The G8 leaders will gather at Gleneagles Hotel
BBC Scotland has learned that the police are to tighten security measures for the area as a precaution against rogue protestors.
Holyrood Palace and the new parliament building are seen as potential targets for possible trouble-making this July.
But the idea of the perimeter fence has been dubbed "ridiculous" by the G8 Alternative Group.
Spokeswoman Jill Hubbard said the structure, which will be up to eight feet high and made of steel mesh, was "totally over the top".
The bill for the fence, to be patrolled by scores of officers, is likely to be tens of thousands of pounds.
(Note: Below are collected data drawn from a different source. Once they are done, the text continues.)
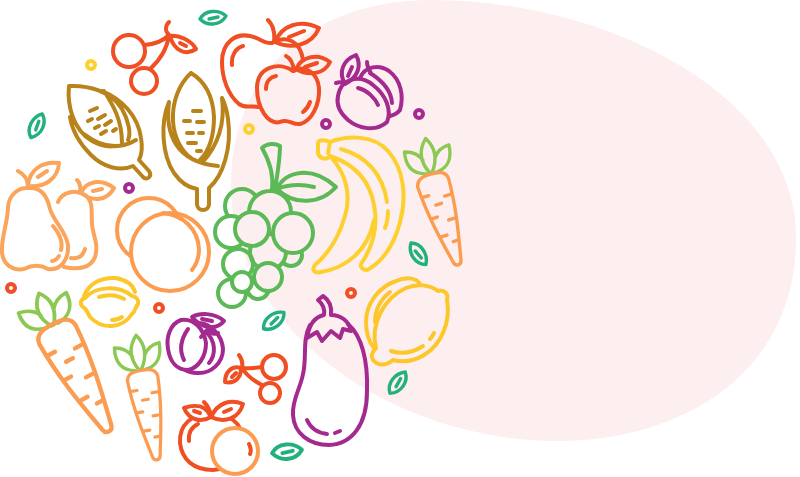
<!DOCTYPE html>
<html lang="en">
<head>
<meta charset="utf-8">
<title>Fruit and vegetable circle</title>
<style>
:root{--blush:#fdeff0;--red:#f04e23;--orange:#fb9c50;--peach:#fba45c;--yellow:#fdd02f;--lemon:#fdc72c;--corn:#b9831c;--green:#5cb957;--lime:#8bc953;--teal:#22b07d;--purple:#a42a90}
html,body{margin:0;background:#fff;overflow:hidden}
svg{display:block;width:800px;height:477px}
.line{fill:none;stroke-width:4;stroke-linecap:round;stroke-linejoin:round}
.line use,.line use *{vector-effect:non-scaling-stroke}
.thin{stroke-width:3.4}
.red{stroke:var(--red)}.orange{stroke:var(--orange)}.peach{stroke:var(--peach)}.yellow{stroke:var(--yellow)}.lemon{stroke:var(--lemon)}.corn{stroke:var(--corn)}.green{stroke:var(--green)}.lime{stroke:var(--lime)}.teal{stroke:var(--teal)}.purple{stroke:var(--purple)}
.cover{fill:#fff}
</style>
</head>
<body>
<svg viewBox="0 0 800 477" role="img" aria-label="Outlined fruit and vegetables arranged in a circle beside a pale pink shape">
<defs>
<g id="leaf"><path d="M-13 1C-8 -8 5 -9 13 -2C8 7 -5 9 -13 1Z"/><path d="M-4 1L5 -1"/></g>
<circle id="dot" r="4"/>
<g id="carrot-root"><path d="M-16 4C-15 -4 -8 -5 0 -5S15 -4 16 4C15 35 9 62 4 86C3 91 -3 91 -4 86C-9 62 -15 35 -16 4Z"/><path d="M-15 15H-8M14 20H7M-4 26H2M-12 38H-6M11 44H4M-8 58H-2M6 66H2"/></g>
<path id="carrot-top" d="M-1 -6C-9 -18 -9 -30 0 -41C9 -30 8 -18 1 -6M-5 -6C-20 -8 -24 -18 -23 -31C-14 -30 -9 -26 -6 -20M5 -6C18 -8 23 -18 22 -31C14 -30 9 -26 6 -20"/>
<g id="grapes-front"><circle cx="252" cy="229" r="17"/><circle cx="293" cy="233" r="20"/><circle cx="268" cy="277" r="14"/><circle cx="242" cy="282" r="10"/></g>
<g id="grapes-middle"><circle cx="270" cy="212" r="21"/><circle cx="231" cy="232" r="16"/><circle cx="268" cy="252" r="18"/><circle cx="238" cy="264" r="15"/><circle cx="232" cy="293" r="14"/></g>
<path id="apple-front" d="M293 71C279 61 257 67 257 88C257 108 268 125 280 122C288 118 292 125 300 124C312 121 320 104 319 88C317 71 304 65 293 71Z"/>
<path id="apple-leaf" d="M296 69C302 56 318 53 330 62C324 75 308 76 296 69Z"/>
<path id="plum-front" d="M338 96C341 78 360 74 373 85C386 95 392 110 387 122C376 132 359 129 348 120C340 113 336 105 338 96Z"/>
<mask id="behind-front-grapes" maskUnits="userSpaceOnUse" x="200" y="130" width="150" height="190"><path fill="#fff" d="M200 130h150v190H200z"/><use href="#grapes-front"/></mask>
<mask id="behind-all-grapes" maskUnits="userSpaceOnUse" x="200" y="130" width="150" height="190"><path fill="#fff" d="M200 130h150v190H200z"/><use href="#grapes-front"/><use href="#grapes-middle"/></mask>
<mask id="behind-apple" maskUnits="userSpaceOnUse" x="210" y="10" width="130" height="130"><path fill="#fff" d="M210 10h130v130H210z"/><use href="#apple-front"/><use href="#apple-leaf"/></mask>
<mask id="behind-plum" maskUnits="userSpaceOnUse" x="325" y="45" width="90" height="95"><path fill="#fff" d="M325 45h90v95H325z"/><use href="#plum-front"/></mask>
</defs>

<path id="backdrop" fill="var(--blush)" d="M231 184C231 80 304 0 432 0C602 0 796 92 796 238C796 372 684 441 556 441C394 441 231 330 231 184Z"/>

<g id="cherries-top" class="line red">
<circle cx="129" cy="51" r="16"/><circle cx="144" cy="81" r="13"/>
<path d="M145 45C156 44 164 40 169 35M150 69C160 60 167 50 169 35C165 31 165 26 169 22M170 36C179 35 191 40 196 49C186 56 174 51 170 36ZM180 43L186 46"/>
</g>

<g id="apples" class="line red">
<g mask="url(#behind-apple)"><path d="M258 107C250 105 246 109 239 104C228 95 222 78 222 62C222 42 236 33 250 36C260 38 264 44 272 43C286 35 300 40 303 60"/></g>
<path d="M232 65C231 55 236 48 243 46M274 42C275 33 273 25 268 20M275 42C282 25 300 19 319 28C312 45 292 50 275 42ZM289 37L304 31"/>
<use href="#apple-front"/><use href="#apple-leaf"/>
<path d="M294 71C293 62 290 58 286 56M305 67L317 63M266 89C266 81 271 77 276 76M303 112C307 109 309 105 310 102"/>
</g>

<g id="plums-top" class="line purple">
<use href="#plum-front"/>
<g mask="url(#behind-plum)"><path d="M360 78C365 66 379 64 389 71C401 80 404 96 400 110C397 114 392 116 386 117"/></g>
<path d="M370 73C378 78 391 87 392 103M367 62C367 67 369 70 371 73M358 88C367 90 375 98 378 105M345 84C338 72 343 60 356 55C362 66 358 77 345 84ZM345 84C342 82 339 82 336 83M348 76L352 67"/>
</g>

<g id="corn-left" class="line corn">
<path d="M69 86C88 85 111 91 122 109C129 121 131 134 128 140M69 86C67 105 73 130 92 141C101 146 109 147 115 146M102 91C122 99 138 116 141 138C143 149 141 156 139 160L149 171C153 176 147 181 143 177L133 166C120 172 103 167 91 155C79 143 72 130 70 117M84 134C101 147 119 150 136 140M104 91C113 105 122 120 122 143"/>
<path d="M90 111L97 108M88 121L92 119M98 119L105 115M95 128L99 126M105 125L111 121M101 134L106 131M113 131L116 129"/>
</g>

<g id="corn-right" class="line corn">
<path d="M191 73C179 84 172 102 173 121C174 137 181 151 191 158M191 73C206 82 213 97 214 117C214 137 209 151 200 160M169 102C160 123 162 155 174 173C181 183 190 188 197 189V204C197 212 209 212 209 204V188C223 176 232 148 228 119C227 111 225 104 222 98M169 102C165 133 175 162 218 166M222 98C225 121 220 143 202 163"/>
<path d="M193 111H201M184 121H190M197 122H204M187 133H193M199 133H203M188 143H196M197 151H201"/>
</g>

<g id="pears" class="line peach">
<path d="M58 202C62 192 75 189 85 195C94 201 91 213 92 224C93 236 99 244 95 257C91 268 78 270 64 267M71 258C78 259 83 256 85 249M80 193C81 187 80 183 77 180M81 193C86 181 101 178 114 188C107 201 93 202 81 193ZM93 191L102 189"/>
<path class="cover" d="M29 188C18 187 9 195 8 207C8 222 1 237 2 252C3 265 13 271 24 269C32 265 41 265 48 269C61 271 69 259 68 245C66 231 54 222 50 209C47 195 40 187 29 188Z"/>
<path d="M28 187C28 180 24 174 18 171M28 186C29 170 42 161 59 163C58 179 44 188 28 186ZM38 177L47 171M53 226C60 234 63 242 61 250M59 256C57 259 55 261 52 261"/>
</g>

<g id="peaches" class="line orange">
<circle cx="149" cy="230" r="32"/><circle class="cover" cx="170" cy="252" r="39"/>
<path d="M163 213C183 215 198 229 199 249C199 258 196 265 192 270"/>
</g>

<g id="grapes" class="line green">
<g mask="url(#behind-all-grapes)"><circle cx="242" cy="206" r="17"/><circle cx="291" cy="255" r="11"/><circle cx="258" cy="288" r="11"/></g>
<g mask="url(#behind-front-grapes)"><use href="#grapes-middle"/></g>
<use href="#grapes-front"/>
<path d="M272 190C274 174 269 160 262 148C267 143 275 143 280 146C280 160 277 176 275 190M277 189C285 171 312 165 336 187C321 204 294 206 277 189ZM277 189C290 184 301 184 314 187"/>
</g>

<g id="bananas" class="line yellow">
<path d="M330 156C326 161 319 158 318 153V143C319 139 326 140 330 142C348 135 374 135 388 151C404 169 407 197 400 222C394 246 381 263 367 270C361 270 359 265 363 261C373 245 378 225 374 205C370 182 357 165 330 156ZM330 156C347 174 351 196 345 216C339 237 329 253 315 265C311 270 315 274 321 272C346 268 368 251 374 220M330 142L328 153M341 149C366 156 383 174 387 202M388 211C388 217 387 223 385 228"/>
</g>

<g id="carrot-right" class="line thin"><use class="lime" href="#carrot-top" transform="translate(432 179) rotate(-9)"/><use class="orange" href="#carrot-root" transform="translate(432 179) rotate(-17)"/></g>
<g id="carrot-large" class="line thin"><use class="lime" href="#carrot-top" transform="translate(55 331) rotate(-23) scale(1.15 1)"/><use class="orange" href="#carrot-root" transform="translate(55 330) rotate(-28) scale(1.28)"/></g>
<g id="carrot-small" class="line thin"><use class="lime" href="#carrot-top" transform="translate(141 376) rotate(-7)"/><use class="orange" href="#carrot-root" transform="translate(142 375) rotate(-10) scale(.96)"/></g>

<g id="lemon-small" class="line lemon">
<path d="M84 296C89 283 102 277 116 278C126 280 133 285 135 292"/>
<path class="cover" d="M85 298C95 286 119 285 132 296C137 297 139 300 138 304C135 307 136 311 132 314C122 329 102 330 90 317C87 312 87 309 83 307C79 304 81 299 85 298Z"/>
<path d="M99 297C108 294 117 295 124 299M112 320C116 320 119 319 122 317"/>
</g>

<g id="lemons-large" class="line lemon">
<path d="M420 284C416 277 405 277 396 281C379 287 366 303 366 322C366 334 369 342 374 348M390 292C380 300 375 311 375 322"/>
<path d="M376 348C370 324 384 298 406 288C418 283 430 285 438 291C444 289 449 294 447 300C451 322 441 345 424 355C411 363 401 362 393 360C385 367 377 365 373 360C370 355 373 351 376 348ZM391 351C403 355 414 352 423 346M430 339C432 337 433 335 434 333"/>
</g>

<g id="plums-bottom" class="line purple">
<path d="M199 323C211 324 222 335 223 349C223 363 211 374 197 373C191 373 187 371 184 369"/>
<path class="cover" d="M181 320C170 324 166 337 168 349C170 362 177 370 188 370C198 368 206 357 206 343C204 329 194 318 181 320Z"/>
<path d="M188 329C181 339 179 350 184 360M206 332C216 341 216 355 209 363M192 317C199 313 214 312 224 321C216 331 201 328 192 317ZM202 319L212 321M208 328C210 333 214 335 218 333M207 330L201 337"/>
</g>

<g id="cherries-bottom" class="line red">
<circle cx="274" cy="367" r="12"/><circle cx="270" cy="393" r="10"/>
<path d="M262 367C253 368 247 369 242 368M262 385C254 381 247 376 242 368C243 363 242 359 239 355M241 368C231 365 225 373 225 382C235 384 241 378 241 368ZM232 377L236 373"/>
</g>

<g id="tomato-and-orange" class="line">
<g class="red"><path d="M211 417C192 412 179 425 180 443C182 460 194 470 213 470C232 469 243 458 243 440C242 423 229 412 211 417ZM189 441C188 432 192 427 198 424"/>
<path class="cover" d="M211 417C218 402 231 399 243 404C239 418 225 424 211 417ZM211 417C206 405 195 404 184 408C189 420 201 423 211 417Z"/><path d="M211 416C210 410 208 406 204 402M224 412L231 409M194 411L200 413"/></g>
<circle class="orange cover" cx="235" cy="451" r="23"/><path class="red" d="M249 444C251 448 251 452 250 454"/>
</g>

<g id="eggplant" class="line purple">
<path d="M310 325C302 340 307 358 303 374C300 390 292 399 293 415C294 434 310 445 329 445C352 444 367 425 367 391C368 361 362 336 348 324"/>
<path d="M324 315C314 317 309 325 307 338L317 332L322 341L331 331L340 338L343 329L351 331C349 321 341 315 331 315C332 307 329 300 323 296L318 300C323 304 325 309 324 315ZM307 420C311 429 318 433 327 434M335 433L340 431"/>
</g>

<g id="scattered-leaves" class="line thin teal">
<use href="#leaf" x="213" y="18"/><use href="#leaf" transform="translate(37 126) rotate(-58)"/><use href="#leaf" transform="translate(418 254) rotate(62)"/><use href="#leaf" transform="translate(274 321) rotate(-32)"/><use href="#leaf" transform="translate(398 383) rotate(-48)"/><use href="#leaf" transform="translate(287 452) scale(1.15)"/>
</g>

<g id="scattered-dots" class="line">
<g class="yellow"><use href="#dot" x="91" y="65"/><use href="#dot" x="249" y="129"/></g>
<g class="purple"><use href="#dot" x="129" y="188"/><use href="#dot" x="326" y="124"/><use href="#dot" x="419" y="114"/></g>
<g class="red"><use href="#dot" x="11" y="288"/><use href="#dot" x="159" y="308"/><use href="#dot" x="351" y="293"/></g>
</g>
</svg>
</body>
</html>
BBC Scotland's political correspondent, Glenn Campbell, said it was thought the reason for the move was more precautionary than in response to a specific threat.
It is understood that the Queen has dropped plans to stay at Holyrood during the summit, cancelling a summer garden party as a consequence.
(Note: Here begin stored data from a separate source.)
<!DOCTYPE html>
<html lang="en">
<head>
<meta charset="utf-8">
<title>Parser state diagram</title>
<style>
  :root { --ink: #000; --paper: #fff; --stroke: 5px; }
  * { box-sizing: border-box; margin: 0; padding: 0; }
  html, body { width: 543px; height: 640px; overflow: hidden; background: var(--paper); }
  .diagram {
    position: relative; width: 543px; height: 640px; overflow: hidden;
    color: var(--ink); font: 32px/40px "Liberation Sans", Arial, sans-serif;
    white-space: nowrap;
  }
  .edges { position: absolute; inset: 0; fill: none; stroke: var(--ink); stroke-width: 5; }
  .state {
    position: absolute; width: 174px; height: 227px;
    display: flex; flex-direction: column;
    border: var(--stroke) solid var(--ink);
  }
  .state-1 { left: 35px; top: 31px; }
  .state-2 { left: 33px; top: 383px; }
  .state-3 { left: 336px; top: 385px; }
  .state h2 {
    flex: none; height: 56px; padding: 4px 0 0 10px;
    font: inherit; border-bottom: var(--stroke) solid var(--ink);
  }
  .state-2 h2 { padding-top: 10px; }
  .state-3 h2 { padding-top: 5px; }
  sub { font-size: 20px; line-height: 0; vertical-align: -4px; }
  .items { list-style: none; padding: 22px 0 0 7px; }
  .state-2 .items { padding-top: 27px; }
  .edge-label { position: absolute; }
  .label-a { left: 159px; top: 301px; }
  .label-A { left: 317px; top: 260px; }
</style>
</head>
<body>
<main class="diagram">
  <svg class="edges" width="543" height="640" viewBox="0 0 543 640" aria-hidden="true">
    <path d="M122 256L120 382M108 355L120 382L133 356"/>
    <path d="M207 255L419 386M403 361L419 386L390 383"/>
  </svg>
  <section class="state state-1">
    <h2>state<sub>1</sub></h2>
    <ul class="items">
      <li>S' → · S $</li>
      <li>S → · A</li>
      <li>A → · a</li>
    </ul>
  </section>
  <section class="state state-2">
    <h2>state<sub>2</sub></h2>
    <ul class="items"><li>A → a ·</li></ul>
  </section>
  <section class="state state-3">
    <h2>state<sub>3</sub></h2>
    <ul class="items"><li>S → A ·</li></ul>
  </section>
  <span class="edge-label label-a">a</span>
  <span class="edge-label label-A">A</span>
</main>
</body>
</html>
Edinburgh is likely to be the focus for anti-capitalist protests as world leaders prepare to meet at the Perthshire summit between 6 July and 8 July.
The G8 summit takes place between 6 July and 8 July
Upwards of 100,000 people are expected at a Make Poverty History march in the capital on 2 July.
SNP deputy leader Nicola Sturgeon told the BBC's Politics Show that the move "may be a bit of an over-reaction".
She said: "I'm not sure, having just heard this, whether a steel fence is really required. It may in fact just act as a magnet for protesters."
Tory Mid-Scotland & Fife MSP Brian Monteith said politicians should defer to police intelligence, but questioned why the £431m parliament building was not sufficiently secure already.
He said: "I do rather wonder, after spending all the money on the Scottish Parliament, what we have in the way of a building which needs another fence to defend it.
"I do share a concern that the fence could itself act as a magnet for a parliament which will not be sitting when the G8 summit will be sitting."
The Liberal Democrat's Ross Finnie, a cabinet minister in the coalition Scottish Executive, said it was important to maintain security, but "the liberties of the individual and the right of peaceful protest is something we've got to get right".
David Cairns, the Labour election candidate for Inverclyde, said he would not criticise the recommendations of the security forces and police.
He added: "The G8 has got an enormous agenda - it's talking about the future of Africa and global warming, two of the biggest issues facing our planet today.
"It's vitally important that people can turn up and protest peacefully, but if people are going to use this to forward their own kind of anarchist agenda, then clearly we've got to take every precaution against that."
No-one from the Association of Chief Police Officers in Scotland was available to comment but a spokeswoman for Lothian and Borders Police said: "We have looked at the possibility of some sort of security barrier around sites during the G8 Summit and the likelihood is that plan will go ahead."